loose teeth and tooth abscesses. If your pet has bad breath it can be a
sign of periodontal disease resulting from a build-up of plaque. If
plaque is not removed, your pet can end up with a bacterial infection.
The bacterial infection can spread through his bloodstream into your
pet's body systems where it can damage his liver, kidneys, even his
heart and brain.
Take the offense in protecting your pet
from periodontal disease by brushing his teeth. Brushing your pet's
teeth should not be a chore or uncomfortable for either party; it should
be a regular and fun part of your routine! There are a number of steps
that you as an owner can take to keep your dog or cat's teeth sparkling
Begin by acclimating your pet to having
your fingers in and around his mouth. Start by dipping one of your
fingers in beef or chicken broth or bouillon so this new exercise seems
less scary and unfamiliar and more delicious for him. Slowly and gently,
rub a bouillon-flavored finger over your pet's teeth and gums. Remember
to take your time and shower your pet with praise! After doing this a

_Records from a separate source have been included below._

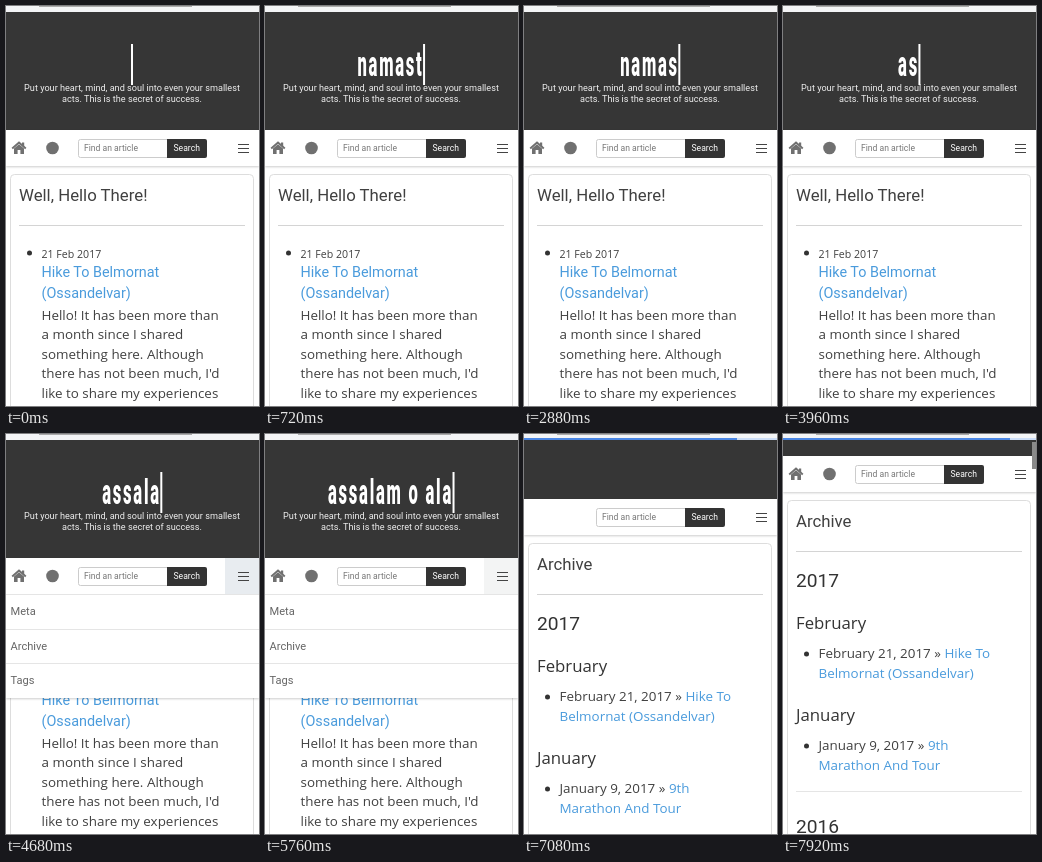
Write an HTML page that moves like this. It is 253 px wide and 400 px high and loops after 8 s.

```html
<!DOCTYPE html>
<html lang="en">
<head>
<meta charset="utf-8">
<title>Blog walk-through</title>
<style>
  html, body { margin: 0; height: 100%; overflow: hidden; background: #fff; }
  svg { display: block; width: 100vw; height: 100vh; }
  text { font-family: Roboto, sans-serif; fill: #404040; white-space: pre; }
  .os { font-family: "Open Sans", sans-serif; }
  .body { font-size: 13.42px; }
  .h1 { font-size: 16.8px; }
  .h2 { font-size: 19.2px; fill: #333; }
  .h3 { font-size: 16.8px; fill: #333; }
  .link { fill: #4a9bdc; }
  .tag { font-size: 9.13px; fill: #eee; text-anchor: middle; }
  .small { font-size: 8.6px; }
  .item { font-size: 11.1px; fill: #666; }
  .dot { fill: #333; }
  .rule { stroke: #d4d4d4; }
  .card { fill: #fff; stroke: #ddd; }
  #word { font-size: 35px; font-weight: 900; letter-spacing: 3.7px; fill: #fff; }
</style>
</head>
<body>
<svg viewBox="0 0 253 400">
  <defs>
    <filter id="shadow" x="-10%" y="-20%" width="120%" height="160%">
      <feDropShadow dx="0" dy="1" stdDeviation="1" flood-opacity=".2"/>
    </filter>
    <clipPath id="menuClip"><rect id="menuBox" y="36" width="253" height="0"/></clipPath>
  </defs>
  <rect width="253" height="400" fill="#fff"/>
  <rect id="header" y="6" width="253" fill="#363636"/>

  <g id="hero">
    <text class="tag" x="126" y="85">Put your heart, mind, and soul into even your smallest</text>
    <text class="tag" x="126" y="95.5">acts. This is the secret of success.</text>
    <text id="word"></text>
    <rect id="caret" y="38" width="2" height="41" fill="#fff"/>
  </g>

  <g id="home" transform="translate(0 124)">
    <rect class="card" x="4.5" y="44.5" width="243" height="300" rx="4"/>
    <text class="h1" x="13" y="70.7">Well, Hello There!</text>
    <path class="rule" d="M13 95.5H239"/>
    <circle class="dot" cx="23.5" cy="123" r="2.5"/>
    <text class="os" x="35.5" y="127.5" font-size="10.6">21 Feb 2017</text>
    <g font-size="14.4">
      <text class="link" x="35.5" y="147">Hike To Belmornat</text>
      <text class="link" x="35.5" y="168">(Ossandelvar)</text>
    </g>
    <g id="intro"></g>
  </g>

  <g id="archive">
    <rect class="card" x="4.5" y="44.5" width="243" height="500" rx="4"/>
    <text class="h1" x="13" y="70.7">Archive</text>
    <path class="rule" d="M13 95.5H239"/>
    <text class="h2" x="13" y="130.5">2017</text>
    <text class="h3 os" x="13" y="173">February</text>
    <circle class="dot" cx="23.5" cy="198" r="2.5"/>
    <text class="os body" x="35.5" y="202">February 21, 2017 » <tspan class="link">Hike To</tspan></text>
    <text class="os body link" x="35.5" y="221.7">Belmornat (Ossandelvar)</text>
    <text class="h3 os" x="13" y="265">January</text>
    <circle class="dot" cx="23.5" cy="290" r="2.5"/>
    <text class="os body" x="35.5" y="294">January 9, 2017 » <tspan class="link">9th</tspan></text>
    <text class="os body link" x="35.5" y="313.7">Marathon And Tour</text>
    <path class="rule" d="M13 335.5H239" opacity=".6"/>
    <text class="h2" x="13" y="376.5">2016</text>
  </g>

  <g id="nav">
    <rect width="253" height="36" fill="#fff" filter="url(#shadow)"/>
    <g id="menu" clip-path="url(#menuClip)">
      <rect y="20" width="253" height="120" fill="#fff" filter="url(#shadow)"/>
      <path class="rule" d="M0 36.5H253M0 71.5H253M0 105.5H253" opacity=".6"/>
      <text class="item" x="4.5" y="57">Meta</text>
      <text class="item" x="4.5" y="91.7">Archive</text>
      <text class="item" x="4.5" y="126">Tags</text>
    </g>
    <rect id="hover" x="219" width="34" height="36"/>
    <g id="icons" fill="#707070">
      <path d="M6.2 18.4L13 12.6L19.8 18.4" fill="none" stroke="#707070" stroke-width="2"/>
      <path d="M8 18.6L13 14.3L18 18.6V24H14.4V20H11.6V24H8ZM16 12.6H18.2V17L16 15.2Z"/>
      <circle cx="46.5" cy="18" r="6.3"/>
    </g>
    <rect x="72.5" y="9.5" width="92" height="18" rx="2" fill="#fff" stroke="#ccc"/>
    <path d="M161 9H199Q201 9 201 11V26Q201 28 199 28H161Z" fill="#333"/>
    <text class="small" x="78" y="21" style="fill:#777">Find an article</text>
    <text class="small" x="167.5" y="21" style="fill:#fff">Search</text>
    <path d="M232 14.5H243M232 18.5H243M232 22.5H243" stroke="#444"/>
  </g>

  <rect id="thumb" x="249" y="8" width="4" height="27" fill="#8a8a8a"/>
  <rect width="253" height="6" fill="#f3f4f6"/>
  <path d="M33 .3H186" stroke="#aaa" stroke-width="1.2"/>
  <g id="loading">
    <rect y="4" width="253" height="2" fill="#cbdcf6"/>
    <rect id="bar" y="4" height="2" fill="#4a86e4"/>
  </g>
</svg>
<script>
const $ = id => document.getElementById(id);
const set = (id, name, value) => $(id).setAttribute(name, value);
const show = (id, on) => set(id, "visibility", on ? "visible" : "hidden");
const clamp = x => Math.max(0, Math.min(1, x));

const LOOP = 8000, STEP = 120, CONDENSE = .475;
const HELLO = "namaste", GREETING = "assalam o alaikum";
// Steps at which each letter of the greeting is typed
const KEYS = [32, 33, 34, 35, 37, 38, 40, 41, 42, 44, 45, 46, 47, 49, 50, 51, 52];

$("intro").innerHTML = [
  "Hello! It has been more than", "a month since I shared", "something here. Although",
  "there has not been much, I'd", "like to share my experiences"
].map((s, i) => `<text class="os body" x="35.5" y="${189.5 + i * 19.6}">${s}</text>`).join("");

function typed(step) {
  if (step < 24) return HELLO.slice(0, step);
  if (step < 32) return HELLO.slice(0, Math.max(0, 29 - step));
  return GREETING.slice(0, KEYS.filter(k => k <= step).length);
}

function drawWord(step) {
  const word = $("word");
  word.textContent = typed(step);
  const width = word.textContent ? word.getComputedTextLength() * CONDENSE : 0;
  set("word", "transform", `translate(${125.5 - width / 2} 70) scale(${CONDENSE} 1)`);
  set("caret", "x", 125 + width / 2);
}

function progress(t) {
  if (t <= 7080) return 25 + 188 * clamp((t - 6120) / 960);
  return 213 + 14 * clamp((t - 7080) / 360);
}

function draw(time) {
  const step = Math.floor(time % LOOP / STEP), t = step * STEP;
  const onArchive = t >= 6720, scrolled = t >= 7920;
  const menuOpen = t >= 4440 && !onArchive;
  const navY = scrolled ? 22 : onArchive ? 65 : 124;

  for (const id of ["hero", "home"]) show(id, !onArchive);
  show("archive", onArchive);
  show("icons", !onArchive || t >= 7200);
  show("thumb", scrolled);
  show("loading", t >= 6120);
  show("menu", menuOpen);
  show("hover", menuOpen);

  set("header", "height", navY - 6);
  set("nav", "transform", `translate(0 ${navY})`);
  set("archive", "transform", `translate(0 ${navY})`);
  set("hover", "fill", t < 5160 ? "#e8ecf0" : "#f3f4f4");
  set("menuBox", "height", 110 * clamp((t - 4440) / 240));
  set("bar", "width", progress(t));
  drawWord(step);
  requestAnimationFrame(frame);
}

const start = performance.now();
const frame = () => draw(performance.now() - start);
frame();
</script>
</body>
</html>
```
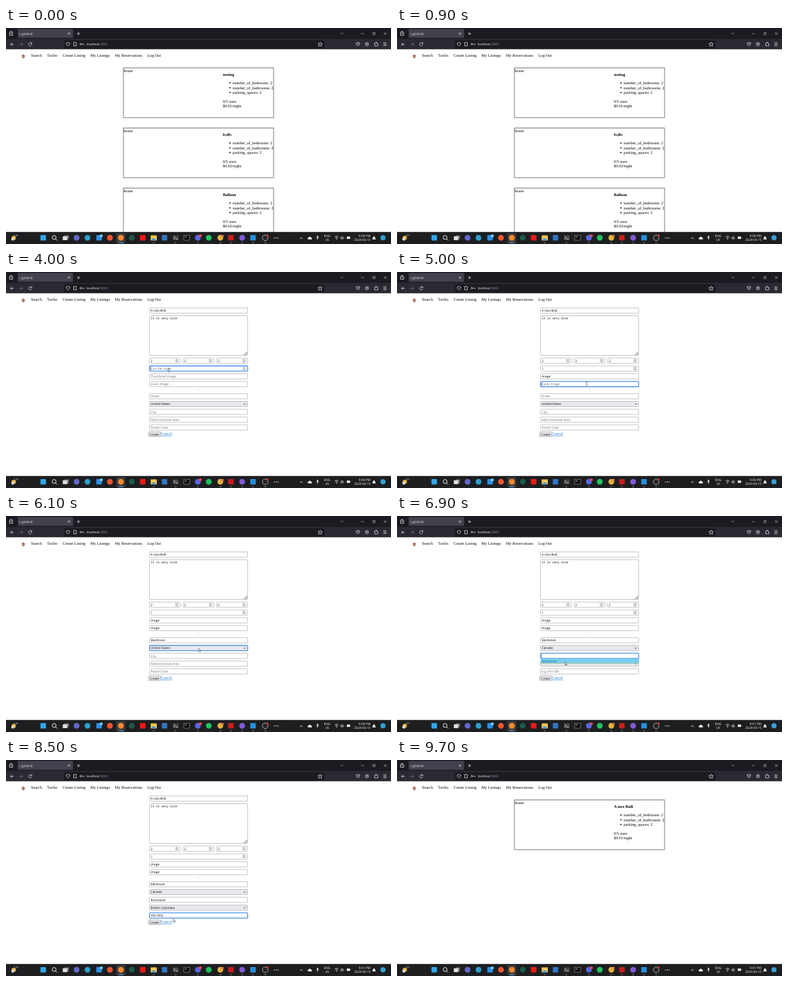
Recreate the animation shown at these times as an HTML page. Size 600 by 338 pixels, loop 9900 ms.

```html
<!DOCTYPE html>
<html lang="en">
<head>
<meta charset="utf-8">
<title>Listing form</title>
<style>
html, body { margin: 0; width: 100%; height: 100%; overflow: hidden; background: #fff; }
svg { display: block; text-rendering: geometricPrecision; }
text { white-space: pre; }
.serif { font: 6.25px "Liberation Serif", serif; }
.bold { font: bold 6.25px "Liberation Serif", serif; }
.ui { font: 500 4.85px "Open Sans", sans-serif; }
.mono { font: 4.6px "DejaVu Sans Mono", monospace; }
</style>
</head>
<body>
<svg width="600" height="338" viewBox="0 0 600 338">
  <rect width="600" height="338" fill="#fff"/>
  <g id="chrome"></g>
  <g id="page"></g>
  <g id="bar"></g>
  <g id="pointer"></g>
</svg>
<script>
const LOOP = 9900, STEP = 100;
const $ = id => document.getElementById(id);
const rect = (x, y, w, h, fill, extra = '') =>
  `<rect x="${x}" y="${y}" width="${w}" height="${h}" fill="${fill}" ${extra}/>`;
const dot = (x, y, r, fill, extra = '') => `<circle cx="${x}" cy="${y}" r="${r}" fill="${fill}" ${extra}/>`;
const line = (d, stroke = '#ddd', w = .8, fill = 'none') =>
  `<path d="${d}" fill="${fill}" stroke="${stroke}" stroke-width="${w}"/>`;
const text = (s, x, y, cls = 'serif', fill = '#000', extra = '') =>
  `<text x="${x}" y="${y}" class="${cls}" fill="${fill}" ${extra}>${s}</text>`;

function drawChrome() {
  return rect(0, 0, 600, 17, '#1c1b22') + rect(0, 17, 600, 16.3, '#2b2a33') +
    rect(18.2, 1.5, 86.3, 14, '#42414d', 'rx="1.5"') +
    text('LightBnB', 21, 10.6, 'ui', '#e4e4e8') +
    line('M96.500 7l3.500 3.500m0-3.500l-3.500 3.500M110.500 8.800h5m-2.500-2.500v5') +
    line('M5.500 7h5v4.500h-5zM6.300 5.500h3.400M6.800 9h2.400') +
    line('M521 7.500l2.200 2.200 2.200-2.200', '#aaa') +
    line('M553.500 8.800h4M571.800 7h3.400v3.400h-3.400zM589 6.800l4 4m0-4l-4 4', '#ddd', .6) +
    line('M12 25.500h-5m2.300-2.300l-2.300 2.300 2.300 2.300') +
    line('M21 25.500h5m-2.300-2.300l2.300 2.300-2.300 2.300', '#77767e') +
    line('M39.600 24a2.500 2.500 0 1 0 .4 2.200M40.200 22.300v2.200h-2.200') +
    rect(90.5, 19, 406, 13, '#1c1b22', 'rx="1.5"') +
    line('M96.500 22.500l2.500 .8v2.500l-2.500 2.200-2.500-2.200v-2.500zM105.500 22.700h4v5.300h-4z') +
    dot(116.5, 25.3, 1.2, 'none', 'stroke="#ddd" stroke-width=".8"') + line('M117.700 25.300h4v1.300') +
    text('localhost<tspan fill="#9a99a3">:3000</tspan>', 125.5, 27.3, 'ui', '#fff') +
    line('M489.500 22l1 2.300 2.500 .2-1.900 1.700 .6 2.500-2.200-1.400-2.200 1.400 .6-2.500-1.900-1.700 2.500-.2z') +
    line('M546 23h5v2.500q-2.500 4.500-5 0zM547.300 24.600l1.200 1.200 1.200-1.200') +
    dot(562.5, 25.3, 2.6, 'none', 'stroke="#ddd" stroke-width=".8"') + dot(562.5, 25, 1.1, '#ddd') +
    line('M574.500 24h1.500v-1.500h1.800v1.500h1.700v4h-5zM588 23.200h5m-5 2.200h5m-5 2.200h5') +
    // navigation
    rect(25, 43.8, 4, 3.4, '#d2a184') + line('M24.200 44l2.800-2.600 2.800 2.600z', '#96594a', .5, '#b0695a') +
    rect(26.4, 45.2, 1.2, 2, '#7a4b3a') +
    [['Search', 39], ['Tavlin', 64], ['Create Listing', 88.3], ['My Listings', 131.5],
     ['My Reservations', 169.8], ['Log Out', 220.2]].map(([s, x]) => text(s, x, 45.4)).join('');
}

// plain marks of the task bar: x, colour, round
const MARKS = [[58, '#35a5e5'], [110, '#6168c8', 1], [127, '#2b9fd0', 1], [145, '#2f8fe0'],
  [162, '#f2542d', 1], [179, '#f58a2c', 1], [196, '#1d5a4a', 1], [213, '#f01818'], [247, '#3575c0'],
  [299, '#5966e8', 1], [316, '#1fc35c', 1], [334, '#e2b23a', 1], [350.5, '#c81e1e'],
  [368, '#7f5cd6', 1], [385, '#2590dc']];

function drawBar(clock) {
  const small = (s, x, y, anchor = 'end') => text(s, x, y, 'ui', '#fff', `text-anchor="${anchor}"`);
  return rect(0, 319.2, 600, 18.8, '#1d1e20') +
    rect(172, 321, 14, 15.5, '#3a3b3d', 'rx="1.5"') +
    dot(12, 328.5, 3.3, '#f3b93c') + dot(10.5, 330.5, 2.2, '#d8dce2') + small('17°', 19.5, 327, 'end') +
    MARKS.map(([x, c, round]) => round ? dot(x, 328.3, 4.5, c) : rect(x - 4.3, 324, 8.6, 8.6, c, 'rx="1"')).join('') +
    dot(75, 327.8, 3.1, 'none', 'stroke="#eee"') + line('M77.300 330l2.500 2.600', '#eee', 1) +
    rect(91, 324.5, 7, 6, '#777') + rect(88.5, 326, 7, 6, '#ddd') +
    rect(225.5, 324.5, 9.5, 8, '#f4c84c', 'rx=".7"') + rect(227.5, 329.5, 5.5, 3, '#3e92d3') +
    rect(260, 324.5, 9, 7.5, '#474747', 'rx="1"') + line('M261.500 326.500l2 1.700-2 1.700m3 .3h3', '#fff') +
    rect(277, 324.5, 9, 7.5, '#090909', 'stroke="#aaa" stroke-width=".6"') + line('M278.500 327h3', '#fff') +
    dot(148.5, 325.3, 2.4, '#75c8f2') + dot(303, 325, 2.2, '#e44') + dot(337.5, 325.5, 2, '#e66a52') +
    dot(404, 328.3, 4.4, '#242424', 'stroke="#ccc" stroke-width=".8"') + dot(407.5, 324.8, 1.7, '#e33') +
    [418.5, 421.3, 424.1].map(x => dot(x, 328.5, .8, '#fff')).join('') +
    [179, 230, 264, 299, 334, 350.5, 368, 385, 404].map(x =>
      rect(x - (x == 179 ? 4 : 1.5), 335.5, x == 179 ? 8 : 3, 1, x == 179 ? '#65bce9' : '#8c8c8c', 'rx=".5"')).join('') +
    line('M458 330l2.300-2.300 2.300 2.300', '#fff') +
    line('M471 330.500q-1.700-2 .7-2.500 1.500-2.500 3-.3 2.500 .5 1.500 2.800z', '#eee', .6, '#eee') +
    rect(484.5, 325, 2, 4, '#eee', 'rx="1"') + line('M483.500 328q2 4 4 0M485.500 330v1.800', '#ddd', .6) +
    small('ENG', 500.5, 326.7, 'middle') + small('US', 500.5, 333.2, 'middle') +
    line('M512.500 327q2.700-2.500 5.400 0M513.700 328.800q1.500-1.500 3 0', '#fff') + dot(515.2, 330.3, .7, '#fff') +
    line('M521.500 327.500h1.200l1.600-1.500v5l-1.600-1.500h-1.200zM525.500 327q1.300 1.500 0 3', '#fff', .6) +
    rect(531, 326.3, 5, 3.8, '#ddd') + rect(536, 327.4, .8, 1.6, '#ddd') +
    small(clock, 568, 326.7) + small('2024-06-15', 568, 333.2) +
    line('M571 330.500q1-1 1-3 1.500-2.500 3 0 0 2 1 3z', '#eee', .6, '#ddd') +
    dot(587.5, 328.3, 4, '#34a3d8');
}

function card([title, price], i) {
  const y = 62 + 94 * i;
  const item = (s, k) => dot(349, y + 24 + k * 7.5, 1, '#000') + text(s, 353.3, y + 26 + k * 7.5);
  return rect(183, y + .5, 234, 77.7, '#fff', 'stroke="#555" stroke-width=".8"') +
    text('house', 183.2, y + 6.5) + text(title, 338, y + 12.5, 'bold') +
    ['number_of_bedrooms: 2', 'number_of_bathrooms: 2', 'parking_spaces: 2'].map(item).join('') +
    text('0/5 stars', 338, y + 55) + text(`$${price}/night`, 338, y + 62);
}

const MINE = ['A nice BnB', '0.01'];
const OLD = [['testing', '0.01'], ['fvdfv', '0.02'], ['Balloon', '0.02']];

// moments at which each field takes the focus
const FOCUS = [[1700, 'title'], [2300, 'about'], [3200, 'bed'], [3500, 'bath'], [3700, 'park'],
  [4000, 'cost'], [4500, 'thumb'], [5000, 'cover'], [5300, 'street'], [6000, 'country'],
  [6700, 'city'], [7100, 'area'], [7300, ''], [7600, 'post'], [8900, '']];

function form(t) {
  const focus = (FOCUS.filter(f => f[0] <= t).pop() || [0, ''])[1];
  const canada = t >= 6300;
  const typed = (s, start, step = 50) => s.slice(0, Math.max(0, Math.floor((t - start) / step) + 1));

  const frame = (name, x, y, w, h, fill) => rect(x, y, w, h, fill, focus == name
    ? 'stroke="#458fe8" stroke-width="1.300" rx="1"' : 'stroke="#9a9aa2" stroke-width=".6" rx="1"');

  function input(name, y, hint, value, x = 223.6, w = 153, h = 8.2, cls = 'ui') {
    const on = focus == name;
    const caret = on ? '<tspan class="ui">|</tspan>' : '';
    return frame(name, x, y, w, h, '#fff') +
      (value ? text(value + caret, x + 1.8, y + 5.9, cls) : text(hint, x + 1.8, y + 5.9, cls, '#68686d')) +
      (on && !value ? rect(x + 1.4, y + 1.5, .5, 5.4, '#000') : '');
  }
  const spinner = (x, y) => rect(x, y + 1.2, 6, 5.8, '#dedee2', 'rx="1"') +
    line(`M${x + 1.800} ${y + 3.500}l1.200-1.200 1.200 1.200m-2.400 1.400l1.200 1.200 1.200-1.200`, '#777', .6);
  const number = (name, x, y, w, hint, value) => input(name, y, hint, value, x, w) + spinner(x + w - 8.5, y);
  const select = (name, y, value, fill = '#e9e9ed') => frame(name, 223.6, y, 153, 8.2, fill) +
    text(value, 225.6, y + 5.9, 'ui') + line(`M370.500 ${y + 3.500}l1.500 1.500 1.500-1.500`, '#222');

  const popup = t >= 6700 && t < 7000
    ? rect(224, 223, 153, 8, '#7bcdf2') + text('Richmond', 225.6, 228.9, 'ui', '#1d5b86') +
      `<path d="M224 230.800h153" stroke="#c9c04a" stroke-width=".8" stroke-dasharray="3 1"/>` : '';
  const hints = (t < 3300 ? rect(232, 138, 5, 2.2, '#8a8a8e') : '') +
    (t < 3600 ? line('M285 140.500h2v-4h1', '#999') : '') +
    (t < 3800 ? line('M336 140.500l2-3.500 2.500 3.500z', '#888', .5, '#aaa') : '');

  return input('title', 56.2, '', typed('A nice BnB', 1750)) +
    input('about', 68.5, '', typed('it is very nice', 2350), 223.6, 153, 62, 'mono') +
    line('M370.500 129.500l5-5v5z', '#aaa', .5, '#c4c4c8') +
    number('bed', 223.6, 134.8, 48.2, '#', typed('2', 3300)) +
    number('bath', 276, 134.8, 48.2, '#', typed('2', 3600)) +
    number('park', 328.2, 134.8, 48.4, '#', typed('2', 3800)) + hints +
    number('cost', 223.6, 147, 153, 'Cost Per Night', typed('1', 4400)) +
    input('thumb', 159.2, 'Thumbnail Image', typed('image', 4600)) +
    input('cover', 171.3, 'Cover Image', typed('image', 5050)) +
    rect(299.2, 184.5, 1.5, .6, '#888') +
    input('street', 190.4, 'Street', typed('Marbrook', 5400)) +
    select('country', 202.5, canada ? 'Canada' : 'United States') +
    input('city', 214.7, canada ? '' : 'City', t >= 7000 ? 'Richmond' : '') +
    (canada ? select('area', 226.9, t < 7300 ? '' : 'British Columbia', t >= 7300 && t < 7600 ? '#d0d0d7' : '#e9e9ed')
            : input('area', 226.9, 'Administrative Area', '')) +
    input('post', 239.1, canada ? 'e.g. K1A 0B1' : 'Postal Code', typed('V0X 0X0', 7700, 80)) +
    rect(222.2, 250, 18.8, 7.6, t >= 8700 ? '#d0d0d7' : '#e9e9ed', 'rx="1" stroke="#909097" stroke-width=".6"') +
    text('Create', 224, 255.6, 'ui') +
    text('Cancel', 241.3, 255.3, 'serif', '#1c7ed2', 'text-decoration="underline"') + popup +
    (focus == 'about' ? dot(396.3, 128.8, 8, '#e3e7e7') + dot(396.3, 128.5, 7, '#128a70') : '');
}

// pointer path: time, x, y, shape (I = text beam, A = arrow, empty = hidden)
const PATH = [[0, 0, 0, ''], [1000, 370, 300, 'A'], [1200, 105, 43, 'A'], [1500, 105, 43, 'A'],
  [1700, 290, 61, 'I'], [1800, 290, 61, ''], [2200, 290, 61, 'I'], [2300, 290, 100, 'I'], [2350, 290, 100, ''],
  [3000, 290, 100, 'I'], [3200, 245, 139, 'I'], [3400, 245, 139, 'I'], [3500, 297, 139, 'I'], [3700, 349, 139, 'I'],
  [3800, 349, 139, 'I'], [4000, 254, 153.5, 'I'], [4300, 254, 153.5, 'I'], [4500, 280, 163, 'I'], [4600, 0, 0, ''],
  [4900, 280, 163, 'I'], [5000, 295.7, 174.5, 'I'], [5100, 0, 0, ''], [5200, 295.7, 174.5, 'I'],
  [5300, 270, 194, 'I'], [5400, 0, 0, ''], [5800, 270, 194, 'I'], [6000, 300, 207, 'A'], [6300, 300, 207, 'A'],
  [6600, 262, 219, 'I'], [6800, 262, 219, 'I'], [6900, 261.7, 228.3, 'A'], [7050, 261.7, 228.3, 'A'],
  [7200, 300, 230, 'A'], [7400, 305.7, 234, 'A'], [7600, 290, 243, 'I'], [7700, 0, 0, ''],
  [8300, 290, 243, 'A'], [8700, 231, 254, 'A'], [8900, 231, 254, 'A'], [9300, 147, 43, 'A'],
  [9600, 147, 43, 'A'], [9700, 0, 0, ''], [LOOP, 0, 0, '']];

function pointer(t) {
  const i = PATH.findIndex((p, k) => t >= p[0] && t < PATH[k + 1][0]);
  const [t0, x0, y0, shape] = PATH[i], [t1, x1, y1] = PATH[i + 1];
  if (!shape) return '';
  const u = (t - t0) / (t1 - t0), e = PATH[i + 1][3] ? u * u * (3 - 2 * u) : 0;
  const at = `M${x0 + (x1 - x0) * e} ${y0 + (y1 - y0) * e}`;
  return shape == 'I' ? line(at + 'm-1.200-2.700h2.400m-1.200 0v5.400m-1.200 0h2.400', '#333', .6)
    : line(at + 'v5l1.200-1.100 .8 1.800 .8-.4-.8-1.700h1.600z', '#222', .5, '#fff');
}

function view(t) {
  if (t >= 1400 && t < 8900) return form(t);
  const cards = t < 1400 ? OLD : t < 9400 ? [OLD[0], MINE, OLD[1]] : [MINE];
  return cards.map(card).join('');
}

$('chrome').innerHTML = drawChrome();
let shown = -1;
function tick() {
  const t = Math.floor(performance.now() % LOOP / STEP) * STEP;
  if (t != shown) {
    shown = t;
    $('page').innerHTML = view(t);
    $('bar').innerHTML = drawBar(t < 6400 ? '9:00 PM' : '9:01 PM');
    $('pointer').innerHTML = pointer(t);
  }
  requestAnimationFrame(tick);
}
tick();
</script>
</body>
</html>
```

few times your pet should look forward to it, so he's ready for the next
Wrap a piece of gauze around your finger
and again dip it in bouillon. This is going to simulate feeling of your
pet having his teeth brushed. If your pet is relaxed and comfortable,
gently rub your finger in circular motions over your pet's teeth.
Continue with this step until your pet is used to the action of brushing
with the gauze.
The next step is getting your dog or cat
used to the dental tool you will be using to actually brush his teeth.
This may be a toothbrush made especially for pets, a dental sponge or a
dental pad. These items often have strange new consistencies or textures
for your pet. Let your pet lick something he likes off the toothbrush or
pad so he becomes familiar with the texture.
Once used to the dental tool of your
choosing, you can add to it a pet-specific toothpaste or rinse. Pets
cannot use human toothpastes for a few reasons. Our toothpaste is
inedible, which is why we do not ingest it. Your pet does not spit as we
do so they require an edible toothpaste. Many human toothpastes also
contain xylitol which may cause liver failure in dogs.
While not the minty flavors we are
accustomed to, pet toothpastes are often come in varieties such as beef,
chicken, malt or other flavor pets find appealing. Get your pet used to
both the flavor and consistency of his toothpaste by applying it to your
finger and letting him lick it off. Go a step further by applying a
small amount of the toothpaste along your pet's tooth and gum line with
Make sure to praise and encourage your
pet so they associate this taste with a good experience! After your pet
is used to you handling his mouth, the sensation of having his teeth
brushed with gauze, the texture of toothbrush bristles and the flavor
and texture of the toothpaste you have chosen it is time to brush his
teeth. Encourage your pet by using a happy and calm voice as you apply
toothpaste to his brush and begin brushing. To get your pet used to
brushing, consider beginning with just his upper canine teeth. They are
the large set of teeth at the front of his mouth. Continue slowly as
your pet allows you to brush a few teeth at a time and gradually
progress until you are able to brush all of his teeth. When you praise
your pet at the end of each exercise he will associate having his teeth
brushed as a great game and quality time spent with you.